  Maddox tore out of the garage, the sunlight welcome and warm. “Sweetheart, nothing is ever that easy.”

  Chapter 8

  My head throbbed and I was barely aware when an hour later Maddox pulled into the parking lot of a motel. Barely aware until two women started fighting out front, their screams vibrating through my head like a jackhammer. The blonde slapped the brunette and all hell broke loose.

  “Seriously?” I muttered. “Considering fugitives always hide in seedy motels, isn’t this the first place the cops will look? I mean there’s not a Hampton nearby?”

  “It’s not seedy,” he grumbled, putting the car in park.

  “You bitch!” the brunette screamed.

  I gave him a pointed glance.

  He shrugged. “It’s perfect. Everyone’s watching them. We can slip inside unnoticed.” His gaze traveled to the wound on the side of my head. I’d managed to clean off the blood at a roadside bathroom, but apparently it was still pretty hideous, even with my makeshift toilet paper bandage. He was feigning indifference, but I could see the worried look in his tight features.

  “Come on.” He pushed open the door and stepped outside.

  I followed more slowly. The afternoon sun was bright, too bright. The world around me spun. I felt a strong arm wrap around my waist and draw me close to a warm body.

  Maddox. Just being near him made me feel better, even though I didn’t want to rely on someone I didn’t trust.

  On one arm he carried the backpack, the other he held me upright. “You should have left the fighting to me.” He propped me against a pink stucco wall.

  “Are you serious?” My annoyance flared. “While you two were dancing around the garage, I was trying to escape.”

  “We weren’t dancing.” He pulled a key card from his back pocket. “I had everything under control.”

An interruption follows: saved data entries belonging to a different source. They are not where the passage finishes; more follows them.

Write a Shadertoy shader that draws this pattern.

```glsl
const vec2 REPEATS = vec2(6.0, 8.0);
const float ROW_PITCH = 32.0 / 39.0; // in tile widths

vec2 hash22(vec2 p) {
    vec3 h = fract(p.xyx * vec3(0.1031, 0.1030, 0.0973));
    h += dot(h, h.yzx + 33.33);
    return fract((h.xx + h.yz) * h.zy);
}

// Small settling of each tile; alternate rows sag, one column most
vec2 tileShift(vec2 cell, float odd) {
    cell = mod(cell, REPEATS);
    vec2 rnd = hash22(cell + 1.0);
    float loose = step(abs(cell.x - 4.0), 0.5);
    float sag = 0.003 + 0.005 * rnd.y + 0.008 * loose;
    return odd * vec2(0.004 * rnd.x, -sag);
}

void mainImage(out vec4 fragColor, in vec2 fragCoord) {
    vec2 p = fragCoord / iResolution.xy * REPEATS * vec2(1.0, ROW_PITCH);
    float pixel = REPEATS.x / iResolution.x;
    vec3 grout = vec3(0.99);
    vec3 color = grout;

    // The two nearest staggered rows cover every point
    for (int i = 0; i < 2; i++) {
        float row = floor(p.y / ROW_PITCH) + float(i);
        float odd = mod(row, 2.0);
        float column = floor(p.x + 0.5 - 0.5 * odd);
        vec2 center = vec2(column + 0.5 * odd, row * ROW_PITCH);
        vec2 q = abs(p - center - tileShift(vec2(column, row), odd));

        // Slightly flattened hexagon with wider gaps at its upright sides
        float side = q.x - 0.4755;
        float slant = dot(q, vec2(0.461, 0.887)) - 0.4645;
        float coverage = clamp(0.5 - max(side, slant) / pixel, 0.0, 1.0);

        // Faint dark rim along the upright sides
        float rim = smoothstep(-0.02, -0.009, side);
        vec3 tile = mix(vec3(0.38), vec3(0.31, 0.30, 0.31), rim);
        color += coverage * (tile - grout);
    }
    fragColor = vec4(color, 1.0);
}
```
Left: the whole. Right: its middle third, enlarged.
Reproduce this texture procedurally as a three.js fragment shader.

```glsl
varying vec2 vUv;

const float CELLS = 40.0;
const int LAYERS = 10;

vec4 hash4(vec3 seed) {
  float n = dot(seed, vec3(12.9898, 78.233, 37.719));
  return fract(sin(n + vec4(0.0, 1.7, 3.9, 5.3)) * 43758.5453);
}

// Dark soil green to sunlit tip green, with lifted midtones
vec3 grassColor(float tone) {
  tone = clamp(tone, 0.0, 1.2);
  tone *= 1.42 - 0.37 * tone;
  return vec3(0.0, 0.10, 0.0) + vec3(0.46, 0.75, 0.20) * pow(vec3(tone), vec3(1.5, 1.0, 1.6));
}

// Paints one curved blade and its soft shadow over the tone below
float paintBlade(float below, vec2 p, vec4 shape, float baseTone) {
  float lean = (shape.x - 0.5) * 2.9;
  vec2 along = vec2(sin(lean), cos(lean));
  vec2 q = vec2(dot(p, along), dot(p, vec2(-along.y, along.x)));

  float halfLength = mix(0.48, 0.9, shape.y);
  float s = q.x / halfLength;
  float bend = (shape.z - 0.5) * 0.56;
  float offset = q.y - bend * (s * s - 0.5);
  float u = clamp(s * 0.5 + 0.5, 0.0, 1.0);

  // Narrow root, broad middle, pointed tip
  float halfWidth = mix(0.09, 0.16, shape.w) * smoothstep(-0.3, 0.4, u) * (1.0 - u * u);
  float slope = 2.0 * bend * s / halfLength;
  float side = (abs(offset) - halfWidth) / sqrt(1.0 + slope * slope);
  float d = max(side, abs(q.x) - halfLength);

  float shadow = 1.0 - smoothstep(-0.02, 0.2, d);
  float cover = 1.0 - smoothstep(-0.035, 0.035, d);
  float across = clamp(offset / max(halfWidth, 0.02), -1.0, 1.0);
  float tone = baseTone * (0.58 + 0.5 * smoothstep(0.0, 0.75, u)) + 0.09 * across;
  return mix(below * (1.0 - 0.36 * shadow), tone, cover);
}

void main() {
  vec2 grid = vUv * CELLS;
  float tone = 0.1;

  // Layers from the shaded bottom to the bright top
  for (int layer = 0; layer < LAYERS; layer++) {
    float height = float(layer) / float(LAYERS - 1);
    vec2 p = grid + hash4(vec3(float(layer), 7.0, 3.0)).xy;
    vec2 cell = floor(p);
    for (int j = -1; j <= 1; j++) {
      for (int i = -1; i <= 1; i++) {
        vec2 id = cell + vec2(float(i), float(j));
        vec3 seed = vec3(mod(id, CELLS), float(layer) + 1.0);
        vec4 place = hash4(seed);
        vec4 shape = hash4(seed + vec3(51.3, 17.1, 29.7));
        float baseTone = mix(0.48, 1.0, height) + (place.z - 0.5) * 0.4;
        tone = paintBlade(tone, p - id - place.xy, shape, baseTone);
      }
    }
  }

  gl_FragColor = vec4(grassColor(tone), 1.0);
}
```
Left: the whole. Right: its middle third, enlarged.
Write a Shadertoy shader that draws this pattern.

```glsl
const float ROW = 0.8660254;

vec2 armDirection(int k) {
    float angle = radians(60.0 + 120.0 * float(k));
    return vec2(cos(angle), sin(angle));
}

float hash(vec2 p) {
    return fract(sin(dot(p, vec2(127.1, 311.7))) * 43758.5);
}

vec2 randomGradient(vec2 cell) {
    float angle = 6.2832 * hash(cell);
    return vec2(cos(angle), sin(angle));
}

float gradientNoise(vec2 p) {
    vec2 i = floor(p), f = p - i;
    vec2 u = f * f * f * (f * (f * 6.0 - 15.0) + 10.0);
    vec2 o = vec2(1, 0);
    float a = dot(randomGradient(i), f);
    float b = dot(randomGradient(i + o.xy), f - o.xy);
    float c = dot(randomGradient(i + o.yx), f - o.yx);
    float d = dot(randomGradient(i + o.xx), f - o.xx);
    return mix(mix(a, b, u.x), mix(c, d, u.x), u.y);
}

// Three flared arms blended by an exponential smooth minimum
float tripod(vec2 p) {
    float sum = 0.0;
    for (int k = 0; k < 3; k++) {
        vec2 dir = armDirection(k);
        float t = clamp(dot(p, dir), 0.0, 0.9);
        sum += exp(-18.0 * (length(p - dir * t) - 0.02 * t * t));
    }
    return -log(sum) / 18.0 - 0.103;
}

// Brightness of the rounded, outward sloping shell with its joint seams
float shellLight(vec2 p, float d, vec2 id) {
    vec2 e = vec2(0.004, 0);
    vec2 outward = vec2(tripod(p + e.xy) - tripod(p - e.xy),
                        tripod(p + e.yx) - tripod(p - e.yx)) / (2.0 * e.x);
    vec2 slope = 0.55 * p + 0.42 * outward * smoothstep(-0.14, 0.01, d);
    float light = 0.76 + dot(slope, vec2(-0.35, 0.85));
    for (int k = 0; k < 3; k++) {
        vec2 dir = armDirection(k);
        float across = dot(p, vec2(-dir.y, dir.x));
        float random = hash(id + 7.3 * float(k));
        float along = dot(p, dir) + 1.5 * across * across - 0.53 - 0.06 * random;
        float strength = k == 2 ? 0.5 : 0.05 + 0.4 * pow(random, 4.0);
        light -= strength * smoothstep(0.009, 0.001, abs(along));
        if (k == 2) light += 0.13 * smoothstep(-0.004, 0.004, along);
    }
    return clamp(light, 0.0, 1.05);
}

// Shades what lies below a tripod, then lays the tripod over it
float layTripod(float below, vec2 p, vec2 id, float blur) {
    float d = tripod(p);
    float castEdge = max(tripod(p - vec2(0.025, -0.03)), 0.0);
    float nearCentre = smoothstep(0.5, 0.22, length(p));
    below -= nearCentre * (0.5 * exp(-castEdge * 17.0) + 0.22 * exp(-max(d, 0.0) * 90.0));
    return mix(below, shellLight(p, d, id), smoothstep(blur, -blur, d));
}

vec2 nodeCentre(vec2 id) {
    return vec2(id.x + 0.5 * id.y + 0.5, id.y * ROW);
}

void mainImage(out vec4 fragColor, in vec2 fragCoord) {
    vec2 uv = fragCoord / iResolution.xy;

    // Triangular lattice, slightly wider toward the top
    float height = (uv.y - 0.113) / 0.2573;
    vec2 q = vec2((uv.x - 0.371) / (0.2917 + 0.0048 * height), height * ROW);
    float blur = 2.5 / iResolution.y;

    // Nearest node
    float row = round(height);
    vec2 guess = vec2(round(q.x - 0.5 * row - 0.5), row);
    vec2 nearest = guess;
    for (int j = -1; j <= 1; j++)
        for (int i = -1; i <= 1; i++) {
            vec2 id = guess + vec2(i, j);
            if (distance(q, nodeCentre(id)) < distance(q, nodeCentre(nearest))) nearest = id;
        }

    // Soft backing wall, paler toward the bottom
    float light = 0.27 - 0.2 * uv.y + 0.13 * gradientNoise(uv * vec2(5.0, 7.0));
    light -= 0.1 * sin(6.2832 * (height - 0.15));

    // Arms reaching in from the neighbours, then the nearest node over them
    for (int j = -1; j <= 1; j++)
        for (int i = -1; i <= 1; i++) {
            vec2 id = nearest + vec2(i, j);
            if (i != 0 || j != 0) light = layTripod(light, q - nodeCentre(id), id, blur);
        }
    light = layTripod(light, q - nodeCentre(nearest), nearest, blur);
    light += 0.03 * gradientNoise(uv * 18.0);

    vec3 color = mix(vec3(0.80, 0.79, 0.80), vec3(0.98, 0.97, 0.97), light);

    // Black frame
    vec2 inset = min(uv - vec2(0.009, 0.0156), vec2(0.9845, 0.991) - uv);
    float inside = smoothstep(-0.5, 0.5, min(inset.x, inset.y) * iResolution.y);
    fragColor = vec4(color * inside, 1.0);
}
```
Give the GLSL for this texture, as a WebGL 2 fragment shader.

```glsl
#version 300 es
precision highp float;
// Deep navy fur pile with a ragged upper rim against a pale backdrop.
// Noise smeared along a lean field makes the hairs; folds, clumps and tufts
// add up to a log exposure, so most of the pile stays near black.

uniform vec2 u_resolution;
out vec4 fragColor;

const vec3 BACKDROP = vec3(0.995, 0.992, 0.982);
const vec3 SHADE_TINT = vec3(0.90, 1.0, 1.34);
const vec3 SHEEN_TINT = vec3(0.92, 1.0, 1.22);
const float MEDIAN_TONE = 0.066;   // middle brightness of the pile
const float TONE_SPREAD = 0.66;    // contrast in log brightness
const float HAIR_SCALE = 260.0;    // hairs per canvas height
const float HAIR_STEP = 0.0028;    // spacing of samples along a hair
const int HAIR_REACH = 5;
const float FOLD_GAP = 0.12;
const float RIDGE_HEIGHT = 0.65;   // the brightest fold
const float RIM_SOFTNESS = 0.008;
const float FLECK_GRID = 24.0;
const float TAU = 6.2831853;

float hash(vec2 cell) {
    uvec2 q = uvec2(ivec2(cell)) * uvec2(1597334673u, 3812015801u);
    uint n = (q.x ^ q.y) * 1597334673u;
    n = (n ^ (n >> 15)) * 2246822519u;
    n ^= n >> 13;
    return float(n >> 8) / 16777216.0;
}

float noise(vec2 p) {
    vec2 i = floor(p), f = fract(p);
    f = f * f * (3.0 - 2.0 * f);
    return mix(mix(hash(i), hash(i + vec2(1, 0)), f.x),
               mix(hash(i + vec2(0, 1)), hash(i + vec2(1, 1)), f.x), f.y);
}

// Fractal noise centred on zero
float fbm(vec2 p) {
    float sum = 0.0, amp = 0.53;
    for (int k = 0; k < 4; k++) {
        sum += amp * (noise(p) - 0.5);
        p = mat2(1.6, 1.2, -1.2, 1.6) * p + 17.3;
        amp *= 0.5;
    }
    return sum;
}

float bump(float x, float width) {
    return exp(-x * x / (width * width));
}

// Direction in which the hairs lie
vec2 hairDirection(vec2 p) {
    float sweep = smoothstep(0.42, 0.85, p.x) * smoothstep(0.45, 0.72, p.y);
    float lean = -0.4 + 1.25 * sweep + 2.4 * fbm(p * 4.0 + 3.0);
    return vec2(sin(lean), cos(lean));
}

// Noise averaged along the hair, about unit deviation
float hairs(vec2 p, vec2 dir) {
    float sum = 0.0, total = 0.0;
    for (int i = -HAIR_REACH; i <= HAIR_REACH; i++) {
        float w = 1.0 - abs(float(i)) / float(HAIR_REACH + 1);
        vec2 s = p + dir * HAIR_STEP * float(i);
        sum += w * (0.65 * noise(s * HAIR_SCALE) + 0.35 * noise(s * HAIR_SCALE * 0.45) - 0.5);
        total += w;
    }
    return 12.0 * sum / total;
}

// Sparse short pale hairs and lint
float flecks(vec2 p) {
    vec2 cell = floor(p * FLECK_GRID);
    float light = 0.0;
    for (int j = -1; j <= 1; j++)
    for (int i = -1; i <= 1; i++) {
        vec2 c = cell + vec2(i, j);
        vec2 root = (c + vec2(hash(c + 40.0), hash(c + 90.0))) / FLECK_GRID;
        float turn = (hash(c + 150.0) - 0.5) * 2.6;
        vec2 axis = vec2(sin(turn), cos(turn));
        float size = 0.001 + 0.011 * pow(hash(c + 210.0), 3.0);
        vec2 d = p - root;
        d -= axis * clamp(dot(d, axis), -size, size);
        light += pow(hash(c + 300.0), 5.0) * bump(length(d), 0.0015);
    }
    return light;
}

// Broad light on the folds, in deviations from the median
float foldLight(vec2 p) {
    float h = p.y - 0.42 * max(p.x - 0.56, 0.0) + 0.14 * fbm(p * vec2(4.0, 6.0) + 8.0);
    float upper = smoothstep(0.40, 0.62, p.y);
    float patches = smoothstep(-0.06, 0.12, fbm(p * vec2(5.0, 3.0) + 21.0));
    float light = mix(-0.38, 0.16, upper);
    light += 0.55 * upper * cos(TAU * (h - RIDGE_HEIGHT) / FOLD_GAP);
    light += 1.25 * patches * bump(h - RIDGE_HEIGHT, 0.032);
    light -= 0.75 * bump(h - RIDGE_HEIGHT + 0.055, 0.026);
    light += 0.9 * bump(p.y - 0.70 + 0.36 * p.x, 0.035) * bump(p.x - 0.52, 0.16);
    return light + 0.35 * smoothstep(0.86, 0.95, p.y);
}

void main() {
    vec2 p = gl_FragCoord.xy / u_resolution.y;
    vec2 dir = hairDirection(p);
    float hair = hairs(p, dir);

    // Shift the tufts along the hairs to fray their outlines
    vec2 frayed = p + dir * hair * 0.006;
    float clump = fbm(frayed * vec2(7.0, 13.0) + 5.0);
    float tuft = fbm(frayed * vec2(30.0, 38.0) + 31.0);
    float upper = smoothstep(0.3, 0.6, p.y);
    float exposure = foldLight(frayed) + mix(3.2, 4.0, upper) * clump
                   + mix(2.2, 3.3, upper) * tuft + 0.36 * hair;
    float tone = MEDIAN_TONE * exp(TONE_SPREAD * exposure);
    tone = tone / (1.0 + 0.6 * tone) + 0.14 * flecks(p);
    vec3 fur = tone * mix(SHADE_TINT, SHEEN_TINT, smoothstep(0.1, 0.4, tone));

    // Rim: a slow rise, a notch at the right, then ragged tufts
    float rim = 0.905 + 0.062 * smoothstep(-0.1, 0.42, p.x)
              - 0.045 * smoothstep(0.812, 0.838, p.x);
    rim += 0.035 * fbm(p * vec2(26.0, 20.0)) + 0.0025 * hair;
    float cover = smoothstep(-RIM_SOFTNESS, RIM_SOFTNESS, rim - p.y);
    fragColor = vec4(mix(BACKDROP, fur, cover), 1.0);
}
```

  I gave an unlady like snort, but fighting wasn’t going to get us anywhere. “Where are we anyway?”

  He pushed open the door. “We have safe homes throughout the country.”

  I lifted a brow. “You call this safe?”

  He wrapped his fingers around my upper arm and led me into the room. It smelled dank, like someone had left behind damp clothing. Lovely. There were two beds, at least. A small television sat on a table against the wall. I couldn’t help but wonder if we were on the local news for stealing the man’s car, among other things.

  “Lay down.”

  “On that bed?” My skin crawled at the thought. “I’ll probably get an STD.”

  “I’m tested and
I’m clean.”

  My face heated. I slapped my hand against his flat stomach. “Not from you. As if that would ever happen.” I pointed toward the mattress. “I mean from that!”

  “Impossible.” He shrugged. “Maybe crabs, but you can get rid of those.”

  “Oh really, you know that from personal experience?”

  He sighed and dropped the backpack on the floor between the two beds. “Will you just lie down? Meditate, or whatever it is you people do.” He paced across the small room. His usual unruffled manner gone. He seemed flustered. At the windows he paused. “You shouldn’t have done what you did.”

  I went to the bed and collapsed onto the blue duvet. “Done what? Saved myself? Or lay on what is most likely a bedbug infested mattress?”

  He didn’t respond, just went into the small bathroom and turned on the water. I found this concerned Maddox unsettling.

  “I had a plan. You were perfectly fine.”

  I rolled my eyes. Was he kidding? “Yeah, perfectly fine… with a gun pointed at my head.”

  The water turned off and he reappeared, a washcloth in hand. Was that guilt that fluttered across his gorgeous face? I shifted, uneasily, and sat up. I didn’t do well with emotions, thanks to Grandma and her heart of steel.

  He sat beside me, the mattress dipping. “Those aspirin kicking in yet?”

  I nodded, even though they weren’t. My forehead was throbbing, and the pain seemed to be migrating toward the back of my skull and down my neck.

  Carefully, more gently than I’d thought possible, he removed the bandage. The white tissue paper covered with brilliant red blood made my stomach churn. He pulled the backpack up next to him. “I don’t think it needs stitches.”

  “I don’t need them, or you don’t want to blow our cover by taking me to a hospital?”

  He held my chin with one hand and with the other, used the washcloth to swipe at my injury. The contact stung, although I did my best not to flinch. “You don’t need them. If you did, I’d just do them here.”

Turn Navi Off
Turn Navi On
Scroll Up
Add comment

Add comment